I first had this titled by the first line of T. S. Eliot’s Ash Wednesday. A gorgeous poem that I try to read every year on, yes, Ash Wednesday. This year, I listened to Mr. Eliot read it himself via the miracle of Youtube. I hate to admit it, but I much prefer Jeremy Irons reading the same poem. What does Eliot know about the cadence of his own poem, anyhow?
I switched the title, obviously. Let the reader beware that this blog has become an experiment. It seems fitting to start the experiment on Ash Wednesday and that’s all I will say about that. Indeed, I haven’t much to say at all. Not today.

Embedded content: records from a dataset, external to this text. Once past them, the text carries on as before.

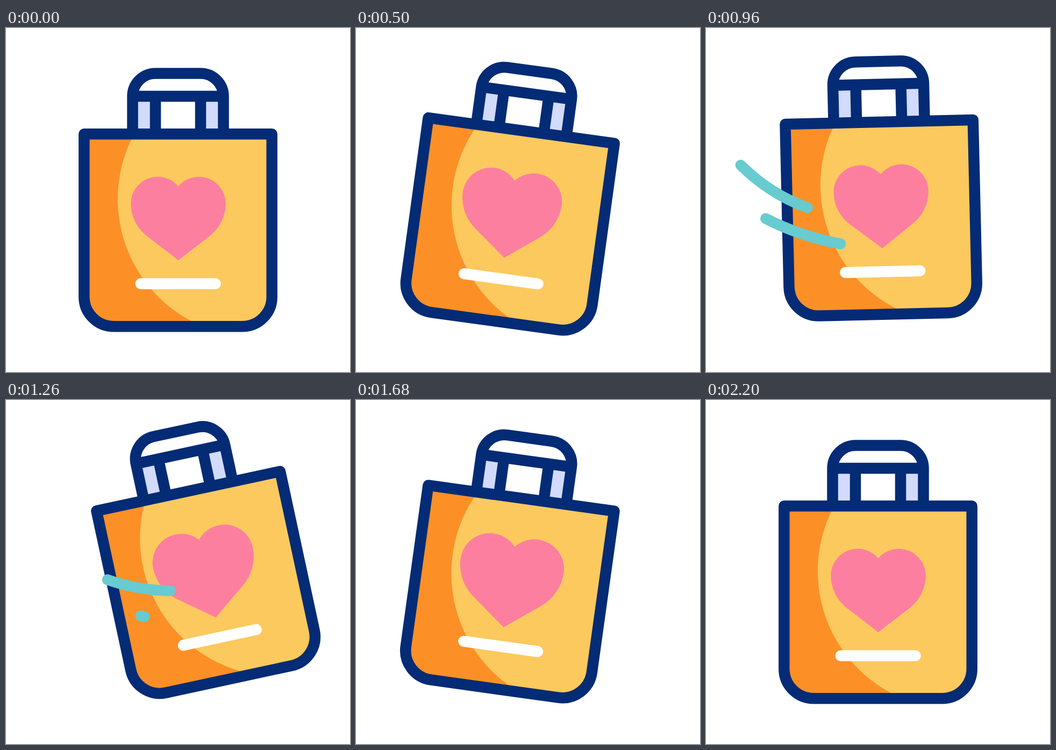
An HTML page that plays this animation: 640 px wide and 640 px high, repeating every 2400 ms.

```html
<!DOCTYPE html>
<html lang="en">
<head>
<meta charset="utf-8">
<title>Swinging shopping bag</title>
<style>
  html, body { margin: 0; width: 100%; height: 100%; overflow: hidden; background: #fff; }
  svg { display: block; width: 100vw; height: 100vh; }
  .line { fill: none; stroke: #042b75; stroke-width: 20.5; stroke-linejoin: round; }
  .streak { fill: none; stroke: #67cbd0; stroke-width: 20; stroke-linecap: round; }
</style>
</head>
<body>
<svg viewBox="0 0 640 640">
  <g id="bag">
    <path fill="#d2dbfb" d="M236 127H278V197H236zM362 127H404V197H362z"/>
    <path class="line" d="M235.5 197V127A42.5 42.5 0 0 1 278 84.5H362A42.5 42.5 0 0 1 404.5 127V197"/>
    <path class="line" d="M235.5 127H404.5M278 127V197M362 127V197"/>
    <path fill="#fc9026" d="M145 197H495V500A55 55 0 0 1 440 555H200A55 55 0 0 1 145 500z"/>
    <path fill="#fcc95e" d="M238.3 197A257 257 0 0 0 365 555H440A55 55 0 0 0 495 500V197z"/>
    <path class="line" d="M145.3 197.3H494.7V500A55 55 0 0 1 439.7 555.2H200.3A55 55 0 0 1 145.3 500z"/>
    <path id="heart" fill="#fd7f9f" d="M320.5 294.5A50 50 0 0 0 232.3 327A77 77 0 0 0 262 387L320.5 432L379 387A77 77 0 0 0 408.7 327A50 50 0 0 0 320.5 294.5z"/>
    <path stroke="#fff" stroke-width="20.5" stroke-linecap="round" d="M250.7 475.7H389.5"/>
  </g>
  <path id="upper" class="streak" pathLength="1" d="M64.5 255Q162 352 306 355"/>
  <path id="lower" class="streak" pathLength="1" d="M111 354.5Q178 389 257.5 403"/>
</svg>
<script>
const LOOP = 2400;
const el = id => document.getElementById(id);
const bag = el('bag'), heart = el('heart'), upper = el('upper'), lower = el('lower');

// Keys are [time, value] pairs, eased in and out between neighbours.
const ANGLE = [[200, 0], [700, 12], [1200, -13], [1700, 8], [2200, 0]];
const LIFT = [[200, 0], [1200, -26], [2200, 0]];
const BEAT = [[200, 1], [700, 1.08], [950, 1], [1200, 1.087], [1450, 1], [1700, 1.1], [2200, 1]];

function track(keys, t) {
  if (t <= keys[0][0]) return keys[0][1];
  for (let i = 1; i < keys.length; i++) {
    const [t0, a] = keys[i - 1], [t1, b] = keys[i];
    if (t < t1) {
      const u = (t - t0) / (t1 - t0);
      return a + (b - a) * u * u * (3 - 2 * u);
    }
  }
  return keys[keys.length - 1][1];
}

// The streak grows for 300 ms, then its tail catches up.
function trim(path, begin, t) {
  const head = track([[begin, 0], [begin + 300, 1]], t);
  const tail = track([[begin + 300, 0], [begin + 600, 1]], t);
  path.style.display = head > tail ? '' : 'none';
  path.setAttribute('stroke-dasharray', `${head - tail} 2`);
  path.setAttribute('stroke-dashoffset', -tail);
}

function draw(t) {
  bag.setAttribute('transform', `translate(0 ${track(LIFT, t)}) rotate(${track(ANGLE, t)} 320 106)`);
  heart.setAttribute('transform', `translate(320.5 354) scale(${track(BEAT, t)}) translate(-320.5 -354)`);
  trim(lower, 700, t);
  trim(upper, 800, t);
}

const start = performance.now();
function tick() {
  draw((performance.now() - start) % LOOP);
  requestAnimationFrame(tick);
}
tick();
</script>
</body>
</html>
```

Eliot talks about faces filled with hope and not despair and isn’t that something? We file into the church, packing ourselves nearly as full as Christmas or Easter, and not even there out of obligation. Arriving for one purpose, often, not even the Sacrament as one would expect. But solely for the ashes. “Remember that you are dust, and to dust you shall return.” We whisper amen and scurry back to our pew, foreheads smeared black, ashes dusting our eyelashes, our cheeks. Filling a church to be reminded of one’s death, and leaving with more than death, although the death follows us, it’s shadow poking around the corner at unexpected places. All of this we flock to. All of this, the blessed ashes, the blessing of the reminder of our death. Such is the paradox of hope.
But it’s late and I’m rambling. Jeremy Irons has just finished reading “Ash Wednesday” and I wonder if I might not listen to it everyday this Lent. Will it be too much that way?